What are the activities and contribution of faith groups on the acceptance of immunization and delivery of vaccines?

The JLI Immunization Hub completed it’s work in 2015.

Hub Chair: 

Jill Olivier
Jill Olivier, University of Cape Town/IRHAP

Immunization (including ‘vaccination’ concerns) is a core component of achieving Millennium Development Goals, and immunization interventions are often seen as one of the key public  health strategies in the developing world.  However, there is very little evidence of how religion or faith intersects with immunization concerns. In the public media there are occasional stories of local faith communities (LFCs) and religious leaders acting as ‘obstacles to the advances of science’ or denouncing vaccines based on religious ideologies. On the other hand, faith leaders and communities are also sometimes described as key facilitators of immunization information or intervention. There is an increased interest in the contribution of faith-inspired  health institutions. These institutions may provide essential access to primary health services or facilitate the distribution of vaccines into areas where there are otherwise none. However, there is little evidence on the particular role of local faith communities in relation to immunization—and current accounts are not sufficient to inform policy or best practice.

The Immunization Hub approach:
  1. mapping the existing knowledge and evidence to enhance review quality and establish relationships for future collaboration; 
  2. conduct agenda setting, resource allocation, primary research, and joint learning to provide guidance and a justification on the nature of future research.
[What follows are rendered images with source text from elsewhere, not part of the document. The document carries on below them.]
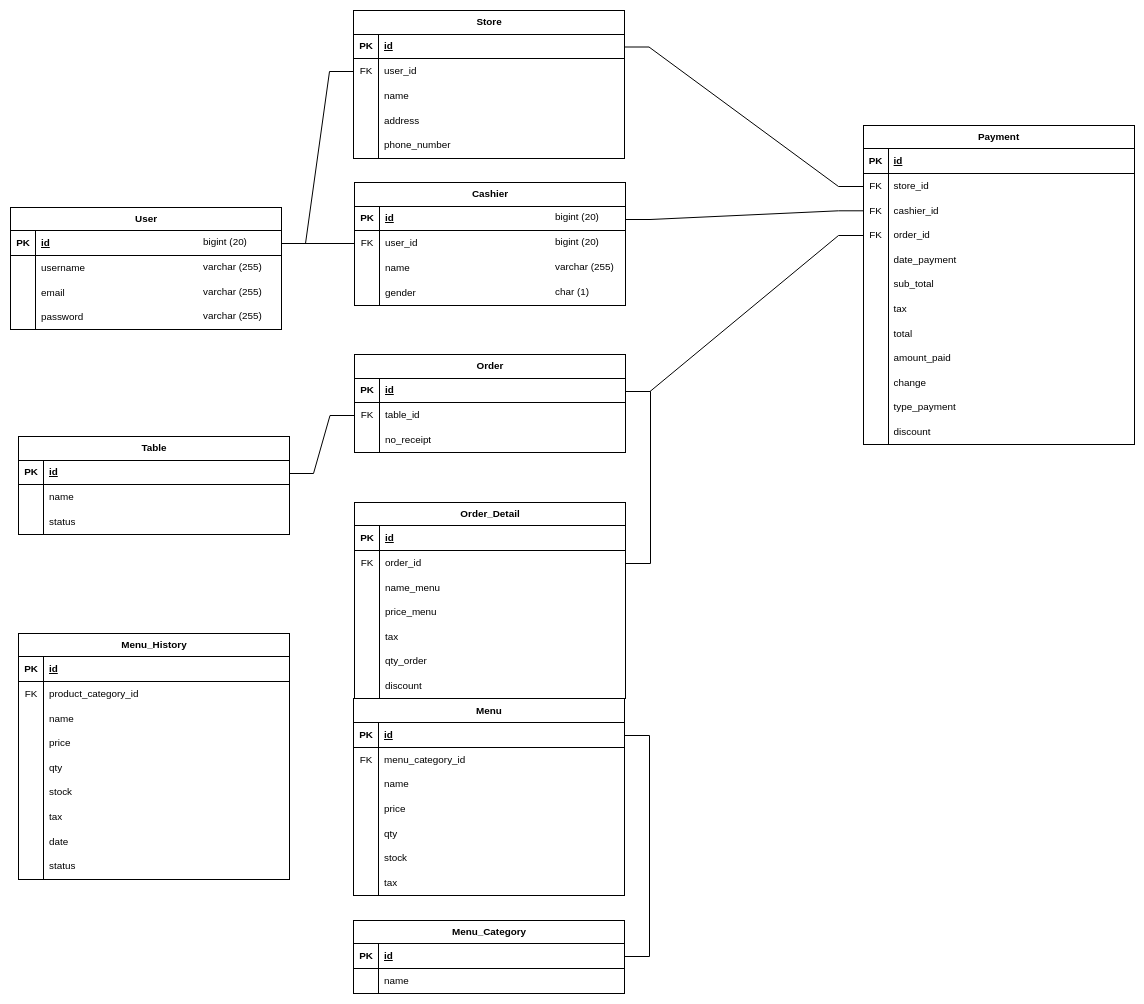
<!DOCTYPE html>
<html lang="en">
<head>
<meta charset="utf-8">
<title>Entity relationship diagram</title>
<style>
:root { --paper: #fff; --ink: #000; --row: 24.6px; }
* { box-sizing: border-box; margin: 0; padding: 0; }
html, body { width: 1144px; height: 1004px; overflow: hidden; background: var(--paper); }
.diagram { position: relative; width: 1144px; height: 1004px; color: var(--ink); font: 9.9px/12px "Liberation Sans", Arial, sans-serif; }
.connectors { position: absolute; inset: 0; fill: none; stroke: var(--ink); stroke-width: 1; }
.entity { position: absolute; width: 272px; border: 1px solid var(--ink); }
.entity h2 { height: 23.6px; display: flex; align-items: center; justify-content: center; font-size: inherit; font-weight: 700; border-bottom: 1px solid var(--ink); }
.entity ul { list-style: none; }
.entity li { height: var(--row); display: grid; grid-template-columns: 25px 162px 1fr; }
.entity li > * { display: flex; align-items: center; }
.key { justify-content: center; border-right: 1px solid var(--ink); }
.field { padding-left: 5px; }
.type { padding: 0 0 2px 5px; }
.primary { border-bottom: 1px solid var(--ink); }
.primary .key, .primary .field { font-weight: 700; }
.primary .field { text-decoration: underline; }
.store { left: 353px; top: 10px; }
.cashier { left: 354px; top: 182px; }
.cashier li { grid-template-columns: 25px 170px 1fr; }
.user { left: 10px; top: 206.5px; }
.order { left: 354px; top: 354px; }
.table { left: 18px; top: 436px; }
.order-detail { left: 354px; top: 501.6px; }
.menu-history { left: 18px; top: 632.6px; }
.menu { left: 353px; top: 698.4px; }
.menu-category { left: 353px; top: 919.6px; }
.payment { left: 862.6px; top: 124.6px; }
</style>
</head>
<body>
<main class="diagram">
  <svg class="connectors" width="1144" height="1004" viewBox="0 0 1144 1004" aria-hidden="true">
    <polyline points="281,243.5 305.5,243.5 329.5,71.5 354,71.5"/>
    <polyline points="281,243.5 355,243.5"/>
    <polyline points="624,47 649,47 838.5,186.5 863,186.5"/>
    <polyline points="625,219.5 650,219.5 838.5,210.8 863,210.8"/>
    <polyline points="625,391.5 650,391.5 838.5,235.5 863,235.5"/>
    <polyline points="625,391.5 650.5,391.5 650.5,563.5 625,563.5"/>
    <polyline points="289,473.5 313.5,473.5 330,415.5 355,415.5"/>
    <polyline points="624,735.5 649.5,735.5 649.5,956.5 624,956.5"/>
  </svg>

  <section class="entity store">
    <h2>Store</h2>
    <ul>
      <li class="primary"><span class="key">PK</span><span class="field">id</span></li>
      <li><span class="key">FK</span><span class="field">user_id</span></li>
      <li><span class="key"></span><span class="field">name</span></li>
      <li><span class="key"></span><span class="field">address</span></li>
      <li><span class="key"></span><span class="field">phone_number</span></li>
    </ul>
  </section>

  <section class="entity cashier">
    <h2>Cashier</h2>
    <ul>
      <li class="primary"><span class="key">PK</span><span class="field">id</span><span class="type">bigint (20)</span></li>
      <li><span class="key">FK</span><span class="field">user_id</span><span class="type">bigint (20)</span></li>
      <li><span class="key"></span><span class="field">name</span><span class="type">varchar (255)</span></li>
      <li><span class="key"></span><span class="field">gender</span><span class="type">char (1)</span></li>
    </ul>
  </section>

  <section class="entity user">
    <h2>User</h2>
    <ul>
      <li class="primary"><span class="key">PK</span><span class="field">id</span><span class="type">bigint (20)</span></li>
      <li><span class="key"></span><span class="field">username</span><span class="type">varchar (255)</span></li>
      <li><span class="key"></span><span class="field">email</span><span class="type">varchar (255)</span></li>
      <li><span class="key"></span><span class="field">password</span><span class="type">varchar (255)</span></li>
    </ul>
  </section>

  <section class="entity order">
    <h2>Order</h2>
    <ul>
      <li class="primary"><span class="key">PK</span><span class="field">id</span></li>
      <li><span class="key">FK</span><span class="field">table_id</span></li>
      <li><span class="key"></span><span class="field">no_receipt</span></li>
    </ul>
  </section>

  <section class="entity table">
    <h2>Table</h2>
    <ul>
      <li class="primary"><span class="key">PK</span><span class="field">id</span></li>
      <li><span class="key"></span><span class="field">name</span></li>
      <li><span class="key"></span><span class="field">status</span></li>
    </ul>
  </section>

  <section class="entity order-detail">
    <h2>Order_Detail</h2>
    <ul>
      <li class="primary"><span class="key">PK</span><span class="field">id</span></li>
      <li><span class="key">FK</span><span class="field">order_id</span></li>
      <li><span class="key"></span><span class="field">name_menu</span></li>
      <li><span class="key"></span><span class="field">price_menu</span></li>
      <li><span class="key"></span><span class="field">tax</span></li>
      <li><span class="key"></span><span class="field">qty_order</span></li>
      <li><span class="key"></span><span class="field">discount</span></li>
    </ul>
  </section>

  <section class="entity menu-history">
    <h2>Menu_History</h2>
    <ul>
      <li class="primary"><span class="key">PK</span><span class="field">id</span></li>
      <li><span class="key">FK</span><span class="field">product_category_id</span></li>
      <li><span class="key"></span><span class="field">name</span></li>
      <li><span class="key"></span><span class="field">price</span></li>
      <li><span class="key"></span><span class="field">qty</span></li>
      <li><span class="key"></span><span class="field">stock</span></li>
      <li><span class="key"></span><span class="field">tax</span></li>
      <li><span class="key"></span><span class="field">date</span></li>
      <li><span class="key"></span><span class="field">status</span></li>
    </ul>
  </section>

  <section class="entity menu">
    <h2>Menu</h2>
    <ul>
      <li class="primary"><span class="key">PK</span><span class="field">id</span></li>
      <li><span class="key">FK</span><span class="field">menu_category_id</span></li>
      <li><span class="key"></span><span class="field">name</span></li>
      <li><span class="key"></span><span class="field">price</span></li>
      <li><span class="key"></span><span class="field">qty</span></li>
      <li><span class="key"></span><span class="field">stock</span></li>
      <li><span class="key"></span><span class="field">tax</span></li>
    </ul>
  </section>

  <section class="entity menu-category">
    <h2>Menu_Category</h2>
    <ul>
      <li class="primary"><span class="key">PK</span><span class="field">id</span></li>
      <li><span class="key"></span><span class="field">name</span></li>
    </ul>
  </section>

  <section class="entity payment">
    <h2>Payment</h2>
    <ul>
      <li class="primary"><span class="key">PK</span><span class="field">id</span></li>
      <li><span class="key">FK</span><span class="field">store_id</span></li>
      <li><span class="key">FK</span><span class="field">cashier_id</span></li>
      <li><span class="key">FK</span><span class="field">order_id</span></li>
      <li><span class="key"></span><span class="field">date_payment</span></li>
      <li><span class="key"></span><span class="field">sub_total</span></li>
      <li><span class="key"></span><span class="field">tax</span></li>
      <li><span class="key"></span><span class="field">total</span></li>
      <li><span class="key"></span><span class="field">amount_paid</span></li>
      <li><span class="key"></span><span class="field">change</span></li>
      <li><span class="key"></span><span class="field">type_payment</span></li>
      <li><span class="key"></span><span class="field">discount</span></li>
    </ul>
  </section>
</main>
</body>
</html>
View the contributors to the Immunization Hub Scoping Report here.

Any updates on religion and immunization can be found on the following page: